Nothing but a number should be given: the count of lines in the data that include the string "hover".

The input.
========================================================================

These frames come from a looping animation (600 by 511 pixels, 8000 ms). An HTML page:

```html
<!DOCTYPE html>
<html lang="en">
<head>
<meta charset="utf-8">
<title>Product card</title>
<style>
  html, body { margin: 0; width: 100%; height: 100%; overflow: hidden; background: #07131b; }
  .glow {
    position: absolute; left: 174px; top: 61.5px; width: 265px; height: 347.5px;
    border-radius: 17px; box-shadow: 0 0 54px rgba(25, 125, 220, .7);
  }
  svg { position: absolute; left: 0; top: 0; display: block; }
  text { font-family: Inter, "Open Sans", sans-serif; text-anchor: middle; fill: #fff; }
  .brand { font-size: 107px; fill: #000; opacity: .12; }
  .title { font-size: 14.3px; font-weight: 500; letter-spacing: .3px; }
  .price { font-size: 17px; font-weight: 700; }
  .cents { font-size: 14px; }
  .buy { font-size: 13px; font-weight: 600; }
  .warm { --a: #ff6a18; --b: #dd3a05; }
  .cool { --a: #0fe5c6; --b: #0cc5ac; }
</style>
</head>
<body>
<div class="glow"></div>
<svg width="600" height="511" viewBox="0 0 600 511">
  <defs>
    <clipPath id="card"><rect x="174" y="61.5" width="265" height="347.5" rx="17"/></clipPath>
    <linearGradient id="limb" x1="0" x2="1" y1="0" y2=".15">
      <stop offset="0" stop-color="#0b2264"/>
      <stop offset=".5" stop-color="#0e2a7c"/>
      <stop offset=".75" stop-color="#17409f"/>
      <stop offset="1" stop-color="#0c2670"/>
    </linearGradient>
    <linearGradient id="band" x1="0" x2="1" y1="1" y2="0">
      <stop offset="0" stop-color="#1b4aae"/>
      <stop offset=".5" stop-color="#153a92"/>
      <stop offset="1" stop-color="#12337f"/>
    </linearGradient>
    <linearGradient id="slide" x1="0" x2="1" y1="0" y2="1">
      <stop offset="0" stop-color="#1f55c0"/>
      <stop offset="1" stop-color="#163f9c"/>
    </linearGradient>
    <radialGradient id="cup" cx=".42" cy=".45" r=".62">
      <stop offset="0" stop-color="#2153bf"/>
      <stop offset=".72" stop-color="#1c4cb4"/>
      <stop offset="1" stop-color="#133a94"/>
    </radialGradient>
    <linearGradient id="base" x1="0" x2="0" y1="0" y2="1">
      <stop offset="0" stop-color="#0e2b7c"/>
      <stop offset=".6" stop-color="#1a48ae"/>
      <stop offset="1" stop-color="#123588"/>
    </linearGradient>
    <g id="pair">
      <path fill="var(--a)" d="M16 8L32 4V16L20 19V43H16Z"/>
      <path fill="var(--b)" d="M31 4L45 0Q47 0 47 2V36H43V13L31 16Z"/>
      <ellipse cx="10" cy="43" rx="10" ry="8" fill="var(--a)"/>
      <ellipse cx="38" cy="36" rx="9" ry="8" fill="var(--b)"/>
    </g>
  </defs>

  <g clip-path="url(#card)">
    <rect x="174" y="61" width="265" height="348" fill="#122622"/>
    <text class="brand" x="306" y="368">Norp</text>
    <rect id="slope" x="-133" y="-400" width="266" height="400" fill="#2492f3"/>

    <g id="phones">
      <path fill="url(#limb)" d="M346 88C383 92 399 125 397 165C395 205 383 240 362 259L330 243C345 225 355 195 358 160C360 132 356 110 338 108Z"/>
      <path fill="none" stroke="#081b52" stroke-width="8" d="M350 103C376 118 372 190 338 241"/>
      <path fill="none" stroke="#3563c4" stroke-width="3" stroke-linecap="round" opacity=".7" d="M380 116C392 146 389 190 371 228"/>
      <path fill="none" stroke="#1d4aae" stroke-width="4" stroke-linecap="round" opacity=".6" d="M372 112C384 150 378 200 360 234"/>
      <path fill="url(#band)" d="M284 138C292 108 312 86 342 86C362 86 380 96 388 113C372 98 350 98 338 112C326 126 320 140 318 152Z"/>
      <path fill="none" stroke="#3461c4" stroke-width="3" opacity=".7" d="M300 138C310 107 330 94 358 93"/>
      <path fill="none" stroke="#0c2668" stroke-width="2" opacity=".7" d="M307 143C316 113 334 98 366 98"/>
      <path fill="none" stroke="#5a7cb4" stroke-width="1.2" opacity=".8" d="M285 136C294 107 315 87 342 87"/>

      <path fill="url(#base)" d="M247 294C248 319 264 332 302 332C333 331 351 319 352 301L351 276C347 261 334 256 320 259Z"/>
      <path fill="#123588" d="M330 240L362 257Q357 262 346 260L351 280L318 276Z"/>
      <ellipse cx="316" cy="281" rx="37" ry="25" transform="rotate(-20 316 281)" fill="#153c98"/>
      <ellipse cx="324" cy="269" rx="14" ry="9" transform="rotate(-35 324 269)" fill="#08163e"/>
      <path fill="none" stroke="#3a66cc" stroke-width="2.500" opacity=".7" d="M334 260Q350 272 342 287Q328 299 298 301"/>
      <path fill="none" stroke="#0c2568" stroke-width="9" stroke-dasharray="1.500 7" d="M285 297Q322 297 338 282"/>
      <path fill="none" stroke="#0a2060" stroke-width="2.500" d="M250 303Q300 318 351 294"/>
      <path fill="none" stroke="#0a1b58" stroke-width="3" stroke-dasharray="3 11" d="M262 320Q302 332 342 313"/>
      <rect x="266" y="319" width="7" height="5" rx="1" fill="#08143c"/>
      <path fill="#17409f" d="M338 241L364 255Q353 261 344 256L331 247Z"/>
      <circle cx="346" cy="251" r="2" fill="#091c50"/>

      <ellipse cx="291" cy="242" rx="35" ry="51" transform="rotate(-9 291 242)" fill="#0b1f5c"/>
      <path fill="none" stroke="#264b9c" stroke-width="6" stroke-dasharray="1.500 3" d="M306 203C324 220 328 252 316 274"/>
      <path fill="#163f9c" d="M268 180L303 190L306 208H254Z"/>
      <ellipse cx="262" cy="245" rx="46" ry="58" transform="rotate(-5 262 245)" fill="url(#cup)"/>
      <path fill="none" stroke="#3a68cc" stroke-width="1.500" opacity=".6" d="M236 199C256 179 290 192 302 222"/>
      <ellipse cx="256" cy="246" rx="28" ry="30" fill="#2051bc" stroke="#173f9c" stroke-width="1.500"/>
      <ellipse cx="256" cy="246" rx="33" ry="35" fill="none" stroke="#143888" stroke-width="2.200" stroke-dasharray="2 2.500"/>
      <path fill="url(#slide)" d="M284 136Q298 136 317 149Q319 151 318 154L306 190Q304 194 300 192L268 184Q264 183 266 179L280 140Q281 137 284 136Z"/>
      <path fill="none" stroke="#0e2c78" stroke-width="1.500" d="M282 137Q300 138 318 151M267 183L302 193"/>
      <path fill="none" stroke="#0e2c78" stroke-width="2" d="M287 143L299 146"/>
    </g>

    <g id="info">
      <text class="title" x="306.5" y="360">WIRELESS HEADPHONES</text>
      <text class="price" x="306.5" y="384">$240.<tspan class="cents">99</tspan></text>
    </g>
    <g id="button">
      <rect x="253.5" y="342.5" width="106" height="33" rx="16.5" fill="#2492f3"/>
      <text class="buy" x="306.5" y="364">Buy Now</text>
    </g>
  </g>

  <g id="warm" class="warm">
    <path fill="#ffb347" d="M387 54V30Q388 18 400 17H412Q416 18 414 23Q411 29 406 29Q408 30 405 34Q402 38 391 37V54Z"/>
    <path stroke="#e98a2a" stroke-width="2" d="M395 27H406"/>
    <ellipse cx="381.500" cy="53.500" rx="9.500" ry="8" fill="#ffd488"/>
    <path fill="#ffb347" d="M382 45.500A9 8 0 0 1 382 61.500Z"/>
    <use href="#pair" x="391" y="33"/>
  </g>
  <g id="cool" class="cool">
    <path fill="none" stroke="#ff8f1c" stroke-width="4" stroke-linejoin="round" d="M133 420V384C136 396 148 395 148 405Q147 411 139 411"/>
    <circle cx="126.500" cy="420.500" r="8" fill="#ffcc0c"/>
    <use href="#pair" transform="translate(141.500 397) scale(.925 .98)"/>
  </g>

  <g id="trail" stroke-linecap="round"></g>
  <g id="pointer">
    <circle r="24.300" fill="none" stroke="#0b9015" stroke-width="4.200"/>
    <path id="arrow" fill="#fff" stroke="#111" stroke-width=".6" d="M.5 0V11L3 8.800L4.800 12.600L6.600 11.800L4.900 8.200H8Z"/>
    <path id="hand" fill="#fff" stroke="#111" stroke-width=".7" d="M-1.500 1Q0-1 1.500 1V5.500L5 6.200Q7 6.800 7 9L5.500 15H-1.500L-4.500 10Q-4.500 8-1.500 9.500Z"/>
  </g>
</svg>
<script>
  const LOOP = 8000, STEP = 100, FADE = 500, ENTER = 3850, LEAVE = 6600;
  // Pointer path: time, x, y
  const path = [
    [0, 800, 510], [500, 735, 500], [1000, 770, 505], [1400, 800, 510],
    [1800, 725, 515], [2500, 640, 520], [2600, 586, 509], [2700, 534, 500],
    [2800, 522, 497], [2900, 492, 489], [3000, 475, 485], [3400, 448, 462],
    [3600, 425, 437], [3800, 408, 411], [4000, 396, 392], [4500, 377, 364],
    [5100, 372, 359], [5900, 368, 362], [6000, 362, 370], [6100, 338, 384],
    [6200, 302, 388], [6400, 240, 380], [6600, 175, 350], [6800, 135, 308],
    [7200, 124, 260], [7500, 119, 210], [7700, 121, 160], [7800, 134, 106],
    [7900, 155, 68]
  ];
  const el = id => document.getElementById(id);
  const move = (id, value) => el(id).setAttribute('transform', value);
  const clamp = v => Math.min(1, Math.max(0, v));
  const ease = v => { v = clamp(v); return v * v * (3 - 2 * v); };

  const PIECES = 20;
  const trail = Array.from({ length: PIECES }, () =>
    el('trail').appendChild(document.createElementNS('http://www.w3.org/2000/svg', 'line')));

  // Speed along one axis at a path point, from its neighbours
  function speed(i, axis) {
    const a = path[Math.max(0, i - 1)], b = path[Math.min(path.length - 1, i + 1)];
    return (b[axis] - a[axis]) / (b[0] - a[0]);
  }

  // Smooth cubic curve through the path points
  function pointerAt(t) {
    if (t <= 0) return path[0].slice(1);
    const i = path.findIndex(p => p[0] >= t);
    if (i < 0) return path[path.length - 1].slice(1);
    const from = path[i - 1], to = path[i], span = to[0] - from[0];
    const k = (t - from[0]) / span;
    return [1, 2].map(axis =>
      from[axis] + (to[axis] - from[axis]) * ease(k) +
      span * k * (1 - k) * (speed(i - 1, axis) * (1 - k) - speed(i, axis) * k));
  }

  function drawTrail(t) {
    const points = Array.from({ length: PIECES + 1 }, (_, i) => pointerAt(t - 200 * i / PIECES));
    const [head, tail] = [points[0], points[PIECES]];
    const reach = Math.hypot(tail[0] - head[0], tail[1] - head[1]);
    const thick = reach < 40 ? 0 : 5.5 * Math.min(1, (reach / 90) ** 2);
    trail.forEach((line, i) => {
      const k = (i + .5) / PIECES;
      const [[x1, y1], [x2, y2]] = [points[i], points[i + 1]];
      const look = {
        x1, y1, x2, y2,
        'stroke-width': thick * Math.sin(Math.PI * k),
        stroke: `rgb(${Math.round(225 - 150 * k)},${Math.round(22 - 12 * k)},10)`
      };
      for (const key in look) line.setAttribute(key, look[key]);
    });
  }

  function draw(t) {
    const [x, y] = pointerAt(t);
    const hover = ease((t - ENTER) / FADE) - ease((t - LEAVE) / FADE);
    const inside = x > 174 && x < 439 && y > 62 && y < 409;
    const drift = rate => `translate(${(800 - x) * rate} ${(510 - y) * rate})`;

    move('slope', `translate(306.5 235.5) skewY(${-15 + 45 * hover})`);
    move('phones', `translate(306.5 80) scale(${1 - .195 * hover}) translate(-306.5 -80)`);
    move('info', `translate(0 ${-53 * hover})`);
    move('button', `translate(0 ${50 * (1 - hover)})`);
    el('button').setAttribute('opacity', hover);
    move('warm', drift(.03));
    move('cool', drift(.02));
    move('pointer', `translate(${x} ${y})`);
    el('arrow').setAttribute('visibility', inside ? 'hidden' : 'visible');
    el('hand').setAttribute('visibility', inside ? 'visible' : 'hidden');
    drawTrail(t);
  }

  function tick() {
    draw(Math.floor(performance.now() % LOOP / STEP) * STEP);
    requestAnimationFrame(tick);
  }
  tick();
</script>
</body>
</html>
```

========================================================================

Response to this task. 6